REQUIRED ACTION: Return all of the material exactly; no line may be dropped.

RECORDS TO PROCESS:
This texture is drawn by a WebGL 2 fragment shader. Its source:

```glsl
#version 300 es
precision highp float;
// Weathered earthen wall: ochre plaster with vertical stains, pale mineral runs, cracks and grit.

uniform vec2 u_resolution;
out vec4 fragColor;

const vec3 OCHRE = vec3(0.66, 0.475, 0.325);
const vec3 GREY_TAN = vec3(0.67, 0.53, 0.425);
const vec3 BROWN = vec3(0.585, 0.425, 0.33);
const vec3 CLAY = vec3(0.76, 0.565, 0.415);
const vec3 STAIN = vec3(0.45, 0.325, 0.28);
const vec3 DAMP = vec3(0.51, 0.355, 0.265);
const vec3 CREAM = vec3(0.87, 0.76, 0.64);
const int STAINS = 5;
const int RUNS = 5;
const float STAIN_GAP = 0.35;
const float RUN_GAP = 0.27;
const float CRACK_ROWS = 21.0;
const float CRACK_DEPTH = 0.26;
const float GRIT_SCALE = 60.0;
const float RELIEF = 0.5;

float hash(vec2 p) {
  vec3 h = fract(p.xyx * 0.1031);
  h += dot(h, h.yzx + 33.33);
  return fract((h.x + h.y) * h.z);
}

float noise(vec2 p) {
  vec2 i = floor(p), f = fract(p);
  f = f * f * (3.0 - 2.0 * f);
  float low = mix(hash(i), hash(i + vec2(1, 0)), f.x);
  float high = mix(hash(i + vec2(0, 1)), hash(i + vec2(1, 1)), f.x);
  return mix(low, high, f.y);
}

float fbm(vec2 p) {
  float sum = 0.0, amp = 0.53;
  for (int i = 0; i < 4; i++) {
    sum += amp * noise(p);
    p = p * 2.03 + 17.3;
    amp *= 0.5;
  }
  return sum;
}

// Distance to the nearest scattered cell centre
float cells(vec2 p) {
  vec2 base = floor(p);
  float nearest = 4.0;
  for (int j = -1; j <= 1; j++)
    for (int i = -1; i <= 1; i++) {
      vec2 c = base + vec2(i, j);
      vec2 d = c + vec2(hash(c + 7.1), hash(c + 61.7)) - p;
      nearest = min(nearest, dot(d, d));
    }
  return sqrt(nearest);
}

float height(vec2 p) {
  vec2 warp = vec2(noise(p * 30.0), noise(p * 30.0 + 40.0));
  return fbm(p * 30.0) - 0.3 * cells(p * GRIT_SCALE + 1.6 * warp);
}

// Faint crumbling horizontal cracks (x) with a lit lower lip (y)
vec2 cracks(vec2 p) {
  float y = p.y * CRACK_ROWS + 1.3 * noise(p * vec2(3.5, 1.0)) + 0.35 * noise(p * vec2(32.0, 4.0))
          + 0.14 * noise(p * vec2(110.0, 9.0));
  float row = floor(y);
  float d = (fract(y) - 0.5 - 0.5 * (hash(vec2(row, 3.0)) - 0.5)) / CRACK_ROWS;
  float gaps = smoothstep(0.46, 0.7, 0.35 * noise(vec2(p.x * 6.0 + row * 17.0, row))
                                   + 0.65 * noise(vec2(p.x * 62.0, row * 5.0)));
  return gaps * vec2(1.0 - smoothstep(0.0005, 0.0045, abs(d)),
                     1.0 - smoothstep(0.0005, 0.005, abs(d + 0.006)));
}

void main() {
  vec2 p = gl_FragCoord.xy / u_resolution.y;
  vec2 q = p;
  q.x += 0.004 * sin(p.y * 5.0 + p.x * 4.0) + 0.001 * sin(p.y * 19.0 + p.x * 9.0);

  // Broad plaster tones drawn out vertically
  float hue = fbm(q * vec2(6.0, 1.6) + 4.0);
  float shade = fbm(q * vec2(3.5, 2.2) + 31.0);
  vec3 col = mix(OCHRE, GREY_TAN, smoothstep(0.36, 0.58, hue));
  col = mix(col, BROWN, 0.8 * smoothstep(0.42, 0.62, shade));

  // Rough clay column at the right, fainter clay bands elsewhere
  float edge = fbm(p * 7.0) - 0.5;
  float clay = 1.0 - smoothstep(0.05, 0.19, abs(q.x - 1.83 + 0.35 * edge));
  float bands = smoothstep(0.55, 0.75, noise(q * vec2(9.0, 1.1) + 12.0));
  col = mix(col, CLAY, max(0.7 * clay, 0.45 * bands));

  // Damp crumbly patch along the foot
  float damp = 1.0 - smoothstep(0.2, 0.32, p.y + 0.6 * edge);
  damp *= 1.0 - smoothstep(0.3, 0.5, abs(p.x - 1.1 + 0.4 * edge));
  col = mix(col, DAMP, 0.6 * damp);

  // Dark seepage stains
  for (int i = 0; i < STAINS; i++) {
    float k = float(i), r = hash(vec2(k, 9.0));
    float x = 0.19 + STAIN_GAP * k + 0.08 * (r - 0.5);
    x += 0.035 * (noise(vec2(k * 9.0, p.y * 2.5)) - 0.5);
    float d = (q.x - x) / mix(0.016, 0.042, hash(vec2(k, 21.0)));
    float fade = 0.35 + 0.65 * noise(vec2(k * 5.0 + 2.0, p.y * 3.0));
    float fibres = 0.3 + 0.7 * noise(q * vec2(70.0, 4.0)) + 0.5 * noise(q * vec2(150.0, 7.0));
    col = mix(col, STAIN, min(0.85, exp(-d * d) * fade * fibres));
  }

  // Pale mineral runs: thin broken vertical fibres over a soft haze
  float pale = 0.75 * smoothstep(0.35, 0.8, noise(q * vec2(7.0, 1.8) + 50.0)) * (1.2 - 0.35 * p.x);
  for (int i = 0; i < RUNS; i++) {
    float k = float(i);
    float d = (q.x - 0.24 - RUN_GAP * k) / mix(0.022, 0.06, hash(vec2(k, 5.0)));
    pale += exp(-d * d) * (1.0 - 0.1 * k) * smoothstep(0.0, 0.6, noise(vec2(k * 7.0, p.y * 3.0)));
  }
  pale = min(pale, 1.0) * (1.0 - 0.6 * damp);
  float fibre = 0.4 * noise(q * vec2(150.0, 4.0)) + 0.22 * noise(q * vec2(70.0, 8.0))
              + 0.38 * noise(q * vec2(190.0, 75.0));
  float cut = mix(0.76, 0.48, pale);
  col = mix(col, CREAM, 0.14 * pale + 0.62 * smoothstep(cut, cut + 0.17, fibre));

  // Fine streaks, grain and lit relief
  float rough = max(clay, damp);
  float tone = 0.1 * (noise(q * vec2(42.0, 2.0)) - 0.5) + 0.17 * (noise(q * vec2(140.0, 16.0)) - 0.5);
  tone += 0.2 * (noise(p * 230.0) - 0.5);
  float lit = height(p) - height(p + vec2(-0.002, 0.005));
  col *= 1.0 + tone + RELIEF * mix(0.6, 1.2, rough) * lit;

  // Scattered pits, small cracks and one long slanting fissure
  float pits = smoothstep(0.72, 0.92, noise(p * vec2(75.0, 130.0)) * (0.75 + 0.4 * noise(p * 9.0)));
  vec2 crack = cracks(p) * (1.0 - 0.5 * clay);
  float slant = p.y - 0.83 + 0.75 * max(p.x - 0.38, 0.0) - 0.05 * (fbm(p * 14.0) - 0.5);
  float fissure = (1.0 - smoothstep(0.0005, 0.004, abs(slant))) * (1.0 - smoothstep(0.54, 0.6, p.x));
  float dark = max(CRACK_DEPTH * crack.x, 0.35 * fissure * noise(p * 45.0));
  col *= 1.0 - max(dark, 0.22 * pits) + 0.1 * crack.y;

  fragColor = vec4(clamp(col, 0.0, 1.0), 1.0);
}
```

RESPONSE BELOW:
This texture is drawn by a WebGL 2 fragment shader. Its source:

```glsl
#version 300 es
precision highp float;
// Weathered earthen wall: ochre plaster with vertical stains, pale mineral runs, cracks and grit.

uniform vec2 u_resolution;
out vec4 fragColor;

const vec3 OCHRE = vec3(0.66, 0.475, 0.325);
const vec3 GREY_TAN = vec3(0.67, 0.53, 0.425);
const vec3 BROWN = vec3(0.585, 0.425, 0.33);
const vec3 CLAY = vec3(0.76, 0.565, 0.415);
const vec3 STAIN = vec3(0.45, 0.325, 0.28);
const vec3 DAMP = vec3(0.51, 0.355, 0.265);
const vec3 CREAM = vec3(0.87, 0.76, 0.64);
const int STAINS = 5;
const int RUNS = 5;
const float STAIN_GAP = 0.35;
const float RUN_GAP = 0.27;
const float CRACK_ROWS = 21.0;
const float CRACK_DEPTH = 0.26;
const float GRIT_SCALE = 60.0;
const float RELIEF = 0.5;

float hash(vec2 p) {
  vec3 h = fract(p.xyx * 0.1031);
  h += dot(h, h.yzx + 33.33);
  return fract((h.x + h.y) * h.z);
}

float noise(vec2 p) {
  vec2 i = floor(p), f = fract(p);
  f = f * f * (3.0 - 2.0 * f);
  float low = mix(hash(i), hash(i + vec2(1, 0)), f.x);
  float high = mix(hash(i + vec2(0, 1)), hash(i + vec2(1, 1)), f.x);
  return mix(low, high, f.y);
}

float fbm(vec2 p) {
  float sum = 0.0, amp = 0.53;
  for (int i = 0; i < 4; i++) {
    sum += amp * noise(p);
    p = p * 2.03 + 17.3;
    amp *= 0.5;
  }
  return sum;
}

// Distance to the nearest scattered cell centre
float cells(vec2 p) {
  vec2 base = floor(p);
  float nearest = 4.0;
  for (int j = -1; j <= 1; j++)
    for (int i = -1; i <= 1; i++) {
      vec2 c = base + vec2(i, j);
      vec2 d = c + vec2(hash(c + 7.1), hash(c + 61.7)) - p;
      nearest = min(nearest, dot(d, d));
    }
  return sqrt(nearest);
}

float height(vec2 p) {
  vec2 warp = vec2(noise(p * 30.0), noise(p * 30.0 + 40.0));
  return fbm(p * 30.0) - 0.3 * cells(p * GRIT_SCALE + 1.6 * warp);
}

// Faint crumbling horizontal cracks (x) with a lit lower lip (y)
vec2 cracks(vec2 p) {
  float y = p.y * CRACK_ROWS + 1.3 * noise(p * vec2(3.5, 1.0)) + 0.35 * noise(p * vec2(32.0, 4.0))
          + 0.14 * noise(p * vec2(110.0, 9.0));
  float row = floor(y);
  float d = (fract(y) - 0.5 - 0.5 * (hash(vec2(row, 3.0)) - 0.5)) / CRACK_ROWS;
  float gaps = smoothstep(0.46, 0.7, 0.35 * noise(vec2(p.x * 6.0 + row * 17.0, row))
                                   + 0.65 * noise(vec2(p.x * 62.0, row * 5.0)));
  return gaps * vec2(1.0 - smoothstep(0.0005, 0.0045, abs(d)),
                     1.0 - smoothstep(0.0005, 0.005, abs(d + 0.006)));
}

void main() {
  vec2 p = gl_FragCoord.xy / u_resolution.y;
  vec2 q = p;
  q.x += 0.004 * sin(p.y * 5.0 + p.x * 4.0) + 0.001 * sin(p.y * 19.0 + p.x * 9.0);

  // Broad plaster tones drawn out vertically
  float hue = fbm(q * vec2(6.0, 1.6) + 4.0);
  float shade = fbm(q * vec2(3.5, 2.2) + 31.0);
  vec3 col = mix(OCHRE, GREY_TAN, smoothstep(0.36, 0.58, hue));
  col = mix(col, BROWN, 0.8 * smoothstep(0.42, 0.62, shade));

  // Rough clay column at the right, fainter clay bands elsewhere
  float edge = fbm(p * 7.0) - 0.5;
  float clay = 1.0 - smoothstep(0.05, 0.19, abs(q.x - 1.83 + 0.35 * edge));
  float bands = smoothstep(0.55, 0.75, noise(q * vec2(9.0, 1.1) + 12.0));
  col = mix(col, CLAY, max(0.7 * clay, 0.45 * bands));

  // Damp crumbly patch along the foot
  float damp = 1.0 - smoothstep(0.2, 0.32, p.y + 0.6 * edge);
  damp *= 1.0 - smoothstep(0.3, 0.5, abs(p.x - 1.1 + 0.4 * edge));
  col = mix(col, DAMP, 0.6 * damp);

  // Dark seepage stains
  for (int i = 0; i < STAINS; i++) {
    float k = float(i), r = hash(vec2(k, 9.0));
    float x = 0.19 + STAIN_GAP * k + 0.08 * (r - 0.5);
    x += 0.035 * (noise(vec2(k * 9.0, p.y * 2.5)) - 0.5);
    float d = (q.x - x) / mix(0.016, 0.042, hash(vec2(k, 21.0)));
    float fade = 0.35 + 0.65 * noise(vec2(k * 5.0 + 2.0, p.y * 3.0));
    float fibres = 0.3 + 0.7 * noise(q * vec2(70.0, 4.0)) + 0.5 * noise(q * vec2(150.0, 7.0));
    col = mix(col, STAIN, min(0.85, exp(-d * d) * fade * fibres));
  }

  // Pale mineral runs: thin broken vertical fibres over a soft haze
  float pale = 0.75 * smoothstep(0.35, 0.8, noise(q * vec2(7.0, 1.8) + 50.0)) * (1.2 - 0.35 * p.x);
  for (int i = 0; i < RUNS; i++) {
    float k = float(i);
    float d = (q.x - 0.24 - RUN_GAP * k) / mix(0.022, 0.06, hash(vec2(k, 5.0)));
    pale += exp(-d * d) * (1.0 - 0.1 * k) * smoothstep(0.0, 0.6, noise(vec2(k * 7.0, p.y * 3.0)));
  }
  pale = min(pale, 1.0) * (1.0 - 0.6 * damp);
  float fibre = 0.4 * noise(q * vec2(150.0, 4.0)) + 0.22 * noise(q * vec2(70.0, 8.0))
              + 0.38 * noise(q * vec2(190.0, 75.0));
  float cut = mix(0.76, 0.48, pale);
  col = mix(col, CREAM, 0.14 * pale + 0.62 * smoothstep(cut, cut + 0.17, fibre));

  // Fine streaks, grain and lit relief
  float rough = max(clay, damp);
  float tone = 0.1 * (noise(q * vec2(42.0, 2.0)) - 0.5) + 0.17 * (noise(q * vec2(140.0, 16.0)) - 0.5);
  tone += 0.2 * (noise(p * 230.0) - 0.5);
  float lit = height(p) - height(p + vec2(-0.002, 0.005));
  col *= 1.0 + tone + RELIEF * mix(0.6, 1.2, rough) * lit;

  // Scattered pits, small cracks and one long slanting fissure
  float pits = smoothstep(0.72, 0.92, noise(p * vec2(75.0, 130.0)) * (0.75 + 0.4 * noise(p * 9.0)));
  vec2 crack = cracks(p) * (1.0 - 0.5 * clay);
  float slant = p.y - 0.83 + 0.75 * max(p.x - 0.38, 0.0) - 0.05 * (fbm(p * 14.0) - 0.5);
  float fissure = (1.0 - smoothstep(0.0005, 0.004, abs(slant))) * (1.0 - smoothstep(0.54, 0.6, p.x));
  float dark = max(CRACK_DEPTH * crack.x, 0.35 * fissure * noise(p * 45.0));
  col *= 1.0 - max(dark, 0.22 * pits) + 0.1 * crack.y;

  fragColor = vec4(clamp(col, 0.0, 1.0), 1.0);
}
```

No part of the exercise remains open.